3. Because this was 1991, they made an effort to work a "Bo Knows" joke into every episode. That's what you call topical humor, folks.

4. One of the show's recurring villains was named Clockwork Delorange. For those of you playing at home, that's a Kubrick reference. JUST LIKE ON "THE SIMPSONS."

5. More topical humor: in one episode, the ProStars take on a gang of basketball-playing goons called the Pontiac Hoods. Anyone who remembers the Bad Boy Pistons of the era should appreciate that reference, I'd think.

6. The ProStars team was made up of three members, which is a dramatically clean number.
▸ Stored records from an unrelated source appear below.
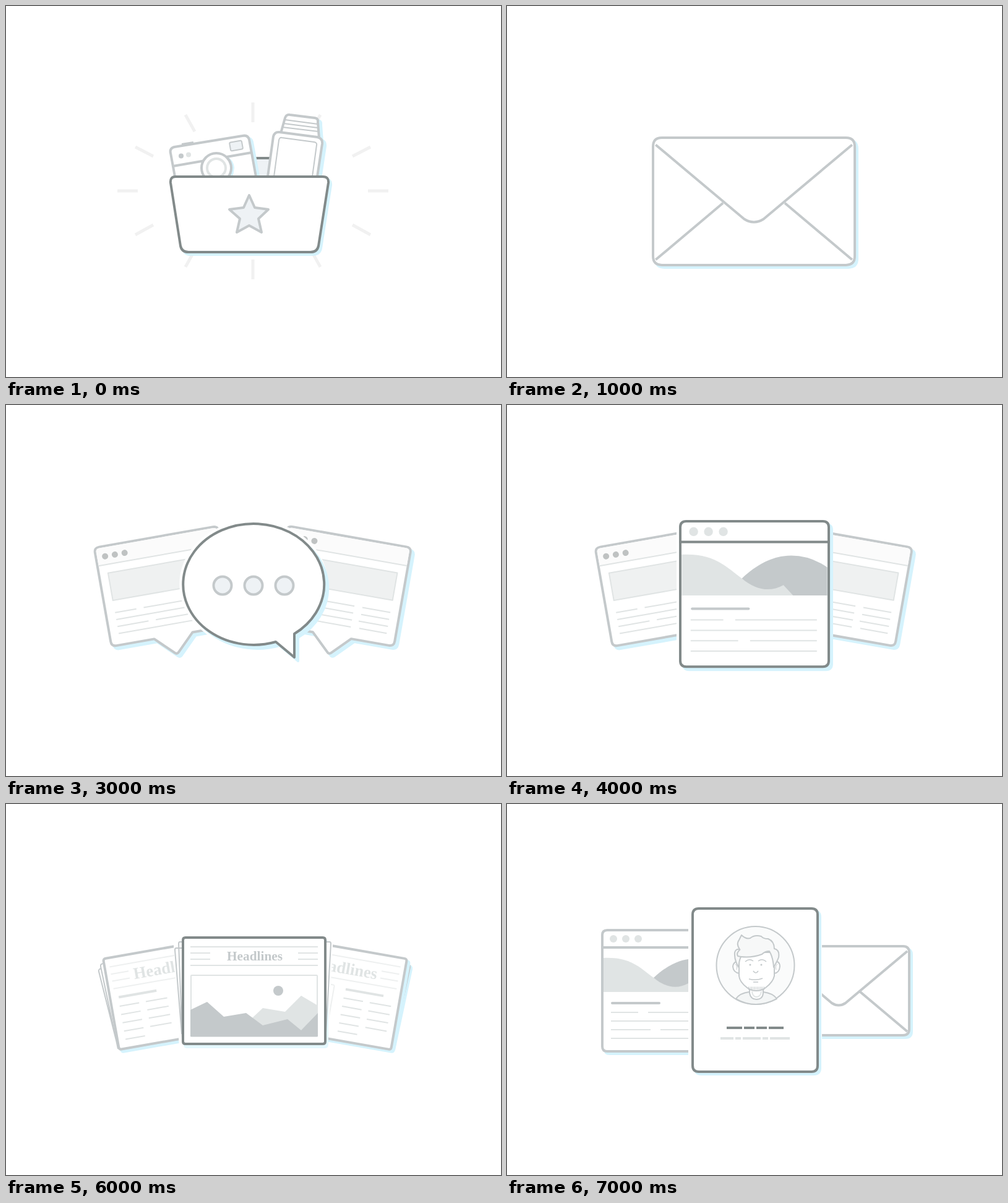
An HTML page for the animation above (8 s loop, 800x600 px).

```html
<!DOCTYPE html>
<html lang="en">
<head>
<meta charset="utf-8">
<title>Collections</title>
<style>
  html, body { margin: 0; width: 100%; height: 100%; overflow: hidden; background: #fff; }
  svg { display: block; width: 800px; height: 600px; fill: none; stroke-linejoin: round; }
  path, circle { vector-effect: non-scaling-stroke; }
  text { font-family: "Liberation Serif", serif; font-weight: bold; text-anchor: middle; }
</style>
</head>
<body>
<svg id="stage" viewBox="0 0 800 600"></svg>
<script>
const DARK = '#828a8a', GRAY = '#c4c9cb', MID = '#d6dada', LIGHT = '#e0e4e4', PALE = '#eef2f5';
const WHITE = '#fff', CYAN = '#d5f3fd', ICE = '#e4f8fe';

// Drawing helpers; each returns SVG markup or path data
const line = (d, stroke = GRAY, width = 4, fill = 'none') =>
  `<path d="${d}" stroke="${stroke}" stroke-width="${width}" fill="${fill}"/>`;
const solid = (d, fill) => `<path d="${d}" fill="${fill}"/>`;
const ring = (x, y, r, stroke, width, fill = 'none') =>
  `<circle cx="${x}" cy="${y}" r="${r}" stroke="${stroke}" stroke-width="${width}" fill="${fill}"/>`;
const dot = (x, y, r, fill) => `<circle cx="${x}" cy="${y}" r="${r}" fill="${fill}"/>`;
const put = (transform, body) => `<g transform="${transform}">${body}</g>`;
const shadow = (d, color = CYAN, dx = 5, dy = 5, transform = '') =>
  put(`translate(${dx} ${dy}) ${transform}`, line(d, color, 4, color));
const halo = (d, width = 12) => line(d, WHITE, width, WHITE);
const box = (x, y, w, h, r = 0) =>
  `M${x + r} ${y}h${w - 2 * r}q${r} 0 ${r} ${r}v${h - 2 * r}q0 ${r} ${-r} ${r}h${2 * r - w}q${-r} 0 ${-r} ${-r}v${2 * r - h}q0 ${-r} ${r} ${-r}Z`;
// Horizontal dashes at height y, given as start/end pairs
const row = (y, ...xs) => xs.map((x, i) => (i % 2 ? `H${x}` : `M${x} ${y}`)).join('');
const tilt = (x, y, angle, scale = 1) => `translate(${x} ${y}) rotate(${angle}) scale(${scale})`;

function stuffedFolder() {
  const camera = 'M273 276L266 238Q264 230 272 228L382 210Q391 208 393 216L404 276Z';
  const cards = 'M444 206L451 181Q453 175 459 176L499 181Q505 182 504 188L506 214Z';
  const phone = 'M423 276L432 211Q434 203 442 204L503 212Q512 214 511 223L503 276Z';
  const front = 'M274 276H512Q522 276 521 286L505 388Q503 398 492 398H295Q284 398 282 388L266 286Q265 276 274 276Z';
  const rays = 'M399 156v32M399 410v32M180 299h33M585 299h33M290 176l15 27M508 176l-15 27M209 228l29 15M589 228l-29 15'
    + 'M209 370l29-16M589 370l-29-16M290 422l15-27M508 422l-15-27';
  return line(rays, '#f1f1f1', 5)
    + solid('M390 246H440V276H390Z', PALE) + line('M390 246H440', DARK)
    + shadow(camera, CYAN, 5, 4) + line('M284 224L303 221') + line(camera, GRAY, 4, WHITE) + line('M270 259L397 237')
    + solid('M364 262a24 24 0 0 0 -10 -20q14 5 15 20l-2 12h-8Z', CYAN)
    + ring(340, 262, 24, GRAY, 4, WHITE) + ring(340, 262, 15, LIGHT, 4)
    + dot(283, 242.5, 4, GRAY) + dot(295, 240.5, 4, LIGHT)
    + put('rotate(-10 372 226)', line(box(362, 219, 20, 14, 2), GRAY, 2, PALE))
    + shadow(cards, CYAN, 5, 4) + shadow(phone, CYAN, 5, 4)
    + line(cards, GRAY, 4, WHITE) + line('M451 184l53 7M449 190l55 7M447 196l58 7', GRAY, 2)
    + line(phone, GRAY, 4, WHITE)
    + line('M433 276L441 217Q442 212 446 213L498 220Q503 221 502 225L495 276', GRAY, 2)
    + shadow(front, CYAN, 4, 4) + line(front, DARK, 4, WHITE)
    + line('M393 306L402 326L424 329L408 344L413 366L393 355L373 366L378 344L361 329L384 326Z', GRAY, 4, PALE);
}

function envelope() {
  return line(box(0, 0, 228, 144, 10), GRAY, 4, WHITE)
    + line('M3 8L103 92Q114 99 125 92L225 8M79 74L3 138M149 74L225 138');
}

function bigLetter() {
  const place = 'translate(236 213) scale(1.43)';
  return shadow(box(0, 0, 228, 144, 10), CYAN, 4, 4, place) + put(place, envelope());
}

const fullTable = 'M403 265V361M431 265V361' + row(341, 318, 476)
  + row(275, 320, 378, 407, 421, 438, 472) + row(287, 320, 356, 407, 425, 438, 451)
  + row(299, 320, 366, 407, 419, 438, 461) + row(311, 320, 376, 407, 415, 438, 470)
  + row(323, 320, 348, 360, 388, 407, 425, 438, 443, 451, 463)
  + row(351, 407, 421, 438, 459) + row(385, 318, 362) + row(397, 318, 342);

const column = x => row(275, x, x + 38) + row(287, x, x + 18) + row(299, x, x + 27)
  + row(311, x, x + 36) + row(323, x, x + 9, x + 15, x + 30);
const leftTable = 'M363 265V361' + column(320)
  + row(275, 375, 385, 390, 404) + row(287, 375, 412) + row(299, 375, 402) + row(311, 375, 392) + row(323, 375, 410);
const rightTable = 'M425 265V361' + column(434) + row(275, 375, 412) + row(287, 375, 412) + row(323, 400, 410);

const cover = box(286, 175, 224, 266, 6);
const backCover = 'M508 184H518Q520 184 520 186V210H526Q528 210 528 213V249Q528 252 525 252H520V430Q520 432 518 432H508';

function documentFolder(edge, ink, table) {
  const sheet = box(303, 193, 190, 234);
  const turned = angle => put(`rotate(${angle} 398 310)`, line(sheet, GRAY, 2, WHITE));
  return line(backCover, edge, 4, WHITE) + line(cover, edge, 4, edge === DARK ? '#f7f8f8' : '#fcfcfc')
    + turned(2) + turned(-2)
    + put('translate(3 3)', `<g opacity=".6">${solid(sheet, '#a9ddf0')}</g>`)
    + line(sheet, GRAY, 2, WHITE) + ring(335, 225, 14, ink, 2)
    + line(row(217, 420, 454) + row(229, 420, 474) + row(265, 318, 476) + row(361, 318, 476) + table, ink, 2);
}

function documents() {
  const side = (x, y, angle, table) =>
    put(tilt(x, y, angle, .812) + ' translate(-286 -175)', documentFolder(GRAY, MID, table));
  return solid('M222 428L290 416V404L222 418ZM510 404L590 422V428L510 414Z', ICE)
    + side(172, 214, -10, leftTable) + side(447, 182, 10, rightTable)
    + shadow(backCover, ICE) + shadow(cover, ICE) + documentFolder(DARK, MID, fullTable);
}

const bubbleWindow = 'M8 0H195Q203 0 203 8V154Q203 162 195 162H133L105 190Q102 193 99 190L70 162H8Q0 162 0 154V8Q0 0 8 0Z';
const plainWindow = box(0, 0, 203, 162, 8);

function page(frame, gaps) {
  const text = gaps.map(([from, to], i) => row(109 + i * 11.4, 15, from, to, 188)).join('');
  return line(frame, GRAY, 4, WHITE) + solid('M2 8Q2 2 8 2H195Q201 2 201 8V30H2Z', '#fbfbfb')
    + line(row(30, 2, 201), LIGHT, 2)
    + [14, 30, 46].map(x => dot(x + 1, 16.5, 5, '#bfc2c2')).join('')
    + line(box(15, 44, 173, 45), LIGHT, 2, '#eff1f1') + line(text, LIGHT, 2);
}

function pagePair(frame) {
  const side = (transform, gaps) => shadow(frame, CYAN, 5, 5, transform) + put(transform, page(frame, gaps));
  return side(tilt(142.5, 231, -10), [[50, 62], [188, 188], [66, 78], [188, 188]])
    + side(tilt(455, 195.5, 10), [[129, 142], [129, 142], [129, 140], [129, 143]]);
}

function chat() {
  const bubble = 'M466 370A114 98 0 1 0 436 383L466 408Z';
  return pagePair(bubbleWindow) + halo(bubble) + shadow(bubble, CYAN, 6, 6) + line(bubble, DARK, 4, WHITE)
    + [350, 400, 450].map(x => ring(x, 292, 14.5, GRAY, 4, PALE)).join('');
}

function browser(edge) {
  return line(box(0, 0, 200, 196, 8), edge, 4, WHITE) + line(row(28, 0, 200), edge)
    + [18, 38, 58].map(x => dot(x, 14, 6, LIGHT)).join('')
    + solid('M83 77C101 60 121 49 139 47Q170 43 198 62V100H83Z', GRAY)
    + solid('M2 45C46 43 61 61 83 77C102 93 121 96 139 86L152 100H2Z', LIGHT)
    + `<path d="${row(118, 16, 92)}" stroke="${GRAY}" stroke-width="4" stroke-linecap="round"/>`
    + line(row(133, 14, 58, 74, 184) + row(147, 14, 184) + row(161, 14, 78, 94, 184) + row(175, 14, 184), LIGHT, 2);
}

function browsers() {
  const frame = box(0, 0, 200, 196, 8), place = 'translate(280 188) scale(1.2)';
  return pagePair(plainWindow) + put(place, halo(frame)) + shadow(frame, CYAN, 5, 5, place) + put(place, browser(DARK));
}

function shirts() {
  const main = 'M272 237L326 205Q340 195 358 194Q400 192 442 194Q460 195 474 205L529 237L506 281L473 266V387'
    + 'Q455 399 400 399Q345 399 326 387V266L295 281Z';
  const side = 'M151 270L191 232Q200 224 212 221Q255 211 300 207Q360 200 380 240L400 370Q300 390 250 392Q228 393 220 388L202 284L177 303Z';
  const mirror = 'translate(801 0) scale(-1 1)';
  const neck = 'M222 219C232 251 282 251 284 209';
  const sideBody = line(side, GRAY, 4, WHITE) + solid('M223 220l8-2q3 14 12 23q-14-6-20-21Z', CYAN)
    + put('rotate(-8 256 232)', line('M243 240V226Q243 224 245 224H267Q269 224 269 226V240', LIGHT, 2)
      + line(row(231, 249, 264) + row(235, 249, 264), LIGHT, 2))
    + line(neck);
  return shadow(side, CYAN, 6, 6) + sideBody
    + shadow(side, CYAN, 6, 6, mirror) + put(mirror, sideBody)
    + put('rotate(-10 270.5 304)', line(box(241, 275, 59, 58, 5), LIGHT, 4, '#f8fafc'))
    + ring(531, 303.5, 29, LIGHT, 4, '#f8fafc')
    + halo(main, 14) + shadow(main, CYAN, 6, 6) + line(main, DARK, 4, WHITE)
    + line('M282 231L304 276M293 225L317 270M518 231L496 276M507 225L483 270', GRAY, 6)
    + line('M357 195C359 248 441 248 443 195', GRAY)
    + line(box(383, 206, 32, 22, 2) + row(214, 390, 408) + row(218, 390, 408), LIGHT, 2)
    + line('M364 195C366 238 434 238 436 195', DARK) + line(main, DARK)
    + line('M372 327Q364 327 368 320L397 268Q401 261 405 268L434 320Q438 327 430 327Z', GRAY, 4, PALE);
}

function news() {
  const front = box(286, 216, 230, 172, 4), small = box(0, 0, 199, 149, 4);
  const title = (x, y, size, fill) => `<text x="${x}" y="${y}" font-size="${size}" fill="${fill}">Headlines</text>`;
  const side = (transform, offset, extra) => {
    let columns = '';
    for (let i = 0; i < 5; i++) {
      columns += row(80 + i * 13.6, ...[13, 45, ...(i < 4 ? [56, 91] : [])].map(x => x + offset));
    }
    return shadow(small, CYAN, 4, 4, transform) + put(transform, line(small, GRAY, 4, WHITE)
      + line(row(14.5, 8, 191) + row(26.5, 8, 37, 162, 191) + row(38, 8, 37, 162, 191) + row(50.5, 8, 191) + extra, '#eef0f0', 2)
      + title(100, 41, 26.5, LIGHT)
      + line(row(65.5, 14 + offset, 76 + offset), LIGHT) + line(columns, LIGHT, 2));
  };
  return line('M154 266Q149 267 150 271L181 394M158 258Q152 258 153 263L181 396', GRAY, 2, WHITE)
    + side(tilt(157, 250.5, -10), 0, '')
    + shadow('M647 258Q654 259 653 264L625 395', CYAN, 2, 3)
    + line('M647 258Q654 259 653 264L625 395', GRAY, 2, WHITE)
    + side(tilt(452, 216, 10), 96, box(8, 62, 83, 72, 2))
    + solid('M270 210H529L520 396H280Z', WHITE) + shadow(front, ICE, 3, 5)
    + line('M290 233H275Q273 233 273 236L284 372M290 223H281Q279 223 279 226L285 380M512 223H523Q525 223 525 226L517 370', GRAY, 2, WHITE)
    + line(front, DARK, 4, WHITE)
    + line(row(231, 298, 504) + row(241, 298, 330, 472, 504) + row(251, 298, 330, 472, 504) + row(261, 298, 504), LIGHT, 2)
    + title(402, 253, 21.3, GRAY)
    + line(box(299, 277, 204, 99, 1), LIGHT, 2) + dot(440, 302, 8, GRAY)
    + solid('M398 346L415 330L451 336L477 310L504 326V376H398Z', LIGHT)
    + solid('M298 333L325 320L352 344L388 338L415 358L455 348L477 366L504 338V376H298Z', GRAY);
}

function portrait() {
  const pen = (d, fill) => line(d, GRAY, 2, fill);
  return ring(401.5, 261, 63, GRAY, 2, '#fafbfb')
    + pen('M370 315Q376 306 391 304H414Q430 306 436 315Q402 333 370 315Z', '#f4f6f6')
    + pen('M392 300V306Q394 316 403 316Q413 316 414 306V300', WHITE)
    + line('M396 303Q397 312 403 312Q410 312 411 303', LIGHT, 2)
    + pen('M376 254Q366 254 365 263Q366 273 376 274M432 254Q441 254 441 263Q440 273 432 274', WHITE)
    + line('M369 259Q373 262 371 268M437 259Q433 262 435 268', GRAY, 1)
    + pen('M375 240V278Q376 288 388 297Q394 302 403 302Q412 302 418 297Q430 288 432 278V240Z', WHITE)
    + `<path d="M390 298H416" stroke="${GRAY}" stroke-width="5" stroke-dasharray="1 1.5"/>`
    + pen('M375 265Q367 253 368 240Q370 234 376 235Q370 226 375 220L379 212Q386 219 393 217Q400 211 411 214'
      + 'Q414 218 422 218Q432 222 432 234Q441 236 439 248Q436 256 431 264Q430 248 424 238Q417 238 412 243Q396 249 378 247Q374 256 375 265Z', '#f7f8f8')
    + pen('M377 235Q370 241 373 246L378 247')
    + line('M385 255Q391 249 398 254M406 254Q413 249 419 255M398 270Q402 276 406 270M391 283Q402 286 413 282M398 288H406', GRAY, 1.5)
    + dot(393, 260, 1.5, GRAY) + dot(411, 260, 1.5, GRAY);
}

function contact() {
  const card = box(300, 169, 202, 264, 10), frame = box(0, 0, 200, 196, 8), mail = box(0, 0, 228, 144, 10);
  const left = 'translate(154 204)', right = 'translate(422 230)';
  return shadow(frame, CYAN, 4, 4, left) + put(left, browser(GRAY))
    + shadow(mail, CYAN, 4, 4, right) + put(right, envelope())
    + halo(card, 14) + shadow(card, CYAN, 4, 4) + line(card, DARK, 4, WHITE) + portrait()
    + line(row(362, 355, 380, 383, 400, 403, 420, 423, 447), DARK)
    + line(row(379, 345, 366, 369, 378, 381, 410, 413, 422, 425, 457), LIGHT);
}

const scenes = [stuffedFolder, bigLetter, documents, chat, browsers, shirts, news, contact];
const stage = document.getElementById('stage');
stage.innerHTML = scenes.map(scene => `<g display="none">${scene()}</g>`).join('');
const groups = [...stage.children];

function render() {
  const current = Math.floor(performance.now() / 1000) % scenes.length;
  groups.forEach((group, i) => group.setAttribute('display', i === current ? 'inline' : 'none'));
  requestAnimationFrame(render);
}
render();
</script>
</body>
</html>
```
Think of most good jokes you've heard involving a group of people- more often than not, there are three people in that group. One person to introduce the idea, one person to cause the rising action or complicate things, and the third to lead to a resolution. I'm pretty sure Aristotle came up with that. Anyway, there were three ProStars, but they represented all four of the "major" sports. Michael played basketball, Bo played both baseball and football, and Wayne represented hockey, which after Gretzky got traded to the L.A. Kings in the late 80s was a sport Americans were forced to acknowledge was played more than every four years at the Winter Olympics. Today, in our more inclusive times, the ProStars would have to welcome all kinds of other members just so there could be a hero for everyone in the audience. There would be at least one female ProStar (maybe one or both of the Williams sisters, I dunno). There would no doubt be a futbol-playing ProStar for the Latin audience. Who knows, they might even find a way to squeeze in an Asian-American. Meanwhile, ProStars' idea of diversity was that THEY INCLUDED A WHITE GUY.

7. And yet... if there was a third wheel on ProStars (and considering how many members were on the team there would kind of have to be) it was Gretzky. Which is sort of mind-boggling when you consider that America was still struggling with the idea of political correctness and racial sensitivity, and some major-media commenters were still questioning, for example, how successful a black quarterback could be in the NFL (overlooking the fact that Doug Williams had recently led the Redskins to the Super Bowl and Warren Moon and Randall Cunningham were also doing just fine, thank you very much). But on ProStars, the team's most vital members- Michael and Bo- were the African-American ones. Michael was the leader and the brains of the outfit, and Bo was super-strong. Wayne was just kind of there to help out when needed, like if something required skating and/or smacking an object with a stick. A pretty limited skill set compared with the other two. Wayne wasn't just the white guy on the team - he was the TOKEN white guy.

8. So the writers, in an attempt to justify the Wayne character's presence on the show, turned him into the primary source of comic relief. Considering we were just coming out of the 1980s, a golden age for the cliché of the wacky black sidekick, that was a risky enough move. But look at how much of Wayne's comic relief stems from his appetite (seriously, the dude talks about food, like, all the time) and the show becomes downright subversive. That's right, kids - at the height of the War on Drugs and the era of Just Say No, the creators of ProStars were selling kids on the idea that one of the world's most celebrated athletes was HIGH AS A KITE. Suck it, Nancy Reagan!

9. This being the early 90s, they couldn't have a show aimed at kids without including a lesson at the end. But there's something about having the lesson delivered by Wayne Gretzky and Bo Jackson (and less frequently, Michael Jordan) goofing around on soundstages while pretending to talk to each other that makes it go down somewhat easier. Plus there's one episode that doesn't really have a moral, so Wayne just ends up talking about the history of the Stanley Cup. Because he could do that, y'know. His name was engraved on it four times (at the time, anyway).

10. And finally... because after one season, the producers of ProStars already felt like they had enough awesome material for a clip show. That takes some serious cast-iron balls, folks.

So anyway, where's our deluxe-edition ProStars Blu-Ray, Criterion? I hereby volunteer to write the essay.

No comments: